### Data for analysis:
○ ○ ○ ○

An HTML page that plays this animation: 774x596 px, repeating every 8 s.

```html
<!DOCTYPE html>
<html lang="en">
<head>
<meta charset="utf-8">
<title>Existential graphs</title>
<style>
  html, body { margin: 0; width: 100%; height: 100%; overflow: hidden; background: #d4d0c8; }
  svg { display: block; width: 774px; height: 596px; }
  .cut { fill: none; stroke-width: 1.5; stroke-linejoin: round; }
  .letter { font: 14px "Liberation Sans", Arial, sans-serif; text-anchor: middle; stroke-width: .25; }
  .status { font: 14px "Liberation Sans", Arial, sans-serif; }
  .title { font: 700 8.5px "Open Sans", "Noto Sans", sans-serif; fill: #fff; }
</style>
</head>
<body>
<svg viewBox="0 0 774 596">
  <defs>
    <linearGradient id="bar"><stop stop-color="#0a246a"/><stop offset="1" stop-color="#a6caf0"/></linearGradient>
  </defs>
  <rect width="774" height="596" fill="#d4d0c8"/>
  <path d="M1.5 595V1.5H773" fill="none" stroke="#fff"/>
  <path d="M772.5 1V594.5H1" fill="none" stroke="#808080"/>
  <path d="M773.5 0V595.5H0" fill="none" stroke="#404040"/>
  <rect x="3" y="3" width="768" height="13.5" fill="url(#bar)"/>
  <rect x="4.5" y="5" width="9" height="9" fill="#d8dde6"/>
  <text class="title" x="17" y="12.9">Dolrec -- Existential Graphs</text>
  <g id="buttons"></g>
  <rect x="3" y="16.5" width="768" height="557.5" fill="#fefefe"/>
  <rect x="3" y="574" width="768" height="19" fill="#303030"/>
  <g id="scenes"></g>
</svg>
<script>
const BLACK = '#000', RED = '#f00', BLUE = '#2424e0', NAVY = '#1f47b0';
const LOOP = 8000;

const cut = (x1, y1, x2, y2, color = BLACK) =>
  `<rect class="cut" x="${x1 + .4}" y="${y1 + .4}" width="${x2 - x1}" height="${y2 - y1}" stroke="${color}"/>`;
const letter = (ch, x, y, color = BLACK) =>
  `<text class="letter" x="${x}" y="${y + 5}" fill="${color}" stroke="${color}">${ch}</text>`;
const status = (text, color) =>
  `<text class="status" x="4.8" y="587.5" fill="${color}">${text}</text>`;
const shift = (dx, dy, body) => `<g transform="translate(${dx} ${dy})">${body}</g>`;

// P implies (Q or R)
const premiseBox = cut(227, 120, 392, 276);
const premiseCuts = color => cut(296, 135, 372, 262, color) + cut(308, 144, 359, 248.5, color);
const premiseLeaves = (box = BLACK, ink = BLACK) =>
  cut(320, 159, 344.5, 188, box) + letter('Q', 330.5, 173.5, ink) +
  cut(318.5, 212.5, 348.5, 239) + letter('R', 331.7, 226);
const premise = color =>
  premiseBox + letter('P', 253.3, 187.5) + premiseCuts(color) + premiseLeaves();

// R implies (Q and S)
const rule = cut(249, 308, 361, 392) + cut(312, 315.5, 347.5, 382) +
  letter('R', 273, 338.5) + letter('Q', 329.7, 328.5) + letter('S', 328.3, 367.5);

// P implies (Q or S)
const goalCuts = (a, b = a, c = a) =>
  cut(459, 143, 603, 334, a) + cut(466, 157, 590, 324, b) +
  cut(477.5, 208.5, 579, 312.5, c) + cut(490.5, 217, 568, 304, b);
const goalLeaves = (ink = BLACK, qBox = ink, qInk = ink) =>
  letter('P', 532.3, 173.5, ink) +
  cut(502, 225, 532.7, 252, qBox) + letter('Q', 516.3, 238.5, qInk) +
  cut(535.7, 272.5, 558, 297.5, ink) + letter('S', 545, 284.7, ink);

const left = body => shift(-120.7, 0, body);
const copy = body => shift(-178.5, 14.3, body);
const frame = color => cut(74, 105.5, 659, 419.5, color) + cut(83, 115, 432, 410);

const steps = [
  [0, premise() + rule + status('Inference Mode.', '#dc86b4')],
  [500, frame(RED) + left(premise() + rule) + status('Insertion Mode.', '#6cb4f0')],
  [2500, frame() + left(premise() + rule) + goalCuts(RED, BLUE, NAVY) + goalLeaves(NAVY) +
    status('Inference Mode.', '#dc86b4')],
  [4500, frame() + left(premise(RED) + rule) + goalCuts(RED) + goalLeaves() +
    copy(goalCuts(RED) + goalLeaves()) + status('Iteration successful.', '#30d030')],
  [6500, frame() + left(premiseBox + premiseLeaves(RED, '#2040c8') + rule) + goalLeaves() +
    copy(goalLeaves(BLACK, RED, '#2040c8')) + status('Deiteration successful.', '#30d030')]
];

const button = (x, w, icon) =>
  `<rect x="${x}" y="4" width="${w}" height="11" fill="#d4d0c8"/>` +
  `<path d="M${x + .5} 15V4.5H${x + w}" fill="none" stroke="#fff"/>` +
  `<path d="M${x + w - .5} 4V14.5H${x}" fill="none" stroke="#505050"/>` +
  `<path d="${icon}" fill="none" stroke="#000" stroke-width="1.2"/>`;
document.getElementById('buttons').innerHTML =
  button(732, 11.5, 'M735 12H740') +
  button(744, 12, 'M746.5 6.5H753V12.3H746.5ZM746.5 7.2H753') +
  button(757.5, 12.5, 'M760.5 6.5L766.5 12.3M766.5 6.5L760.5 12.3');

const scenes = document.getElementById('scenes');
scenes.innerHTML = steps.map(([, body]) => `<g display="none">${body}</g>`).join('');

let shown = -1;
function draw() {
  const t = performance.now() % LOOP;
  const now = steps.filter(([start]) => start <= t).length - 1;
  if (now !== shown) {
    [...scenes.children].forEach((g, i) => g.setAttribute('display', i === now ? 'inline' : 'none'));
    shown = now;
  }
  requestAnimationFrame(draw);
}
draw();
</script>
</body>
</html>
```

○ ○ ○ ○

Whenever the word "font" shows up in a line of the entries, list that line.

  .letter { font: 14px "Liberation Sans", Arial, sans-serif; text-anchor: middle; stroke-width: .25; }
  .status { font: 14px "Liberation Sans", Arial, sans-serif; }
  .title { font: 700 8.5px "Open Sans", "Noto Sans", sans-serif; fill: #fff; }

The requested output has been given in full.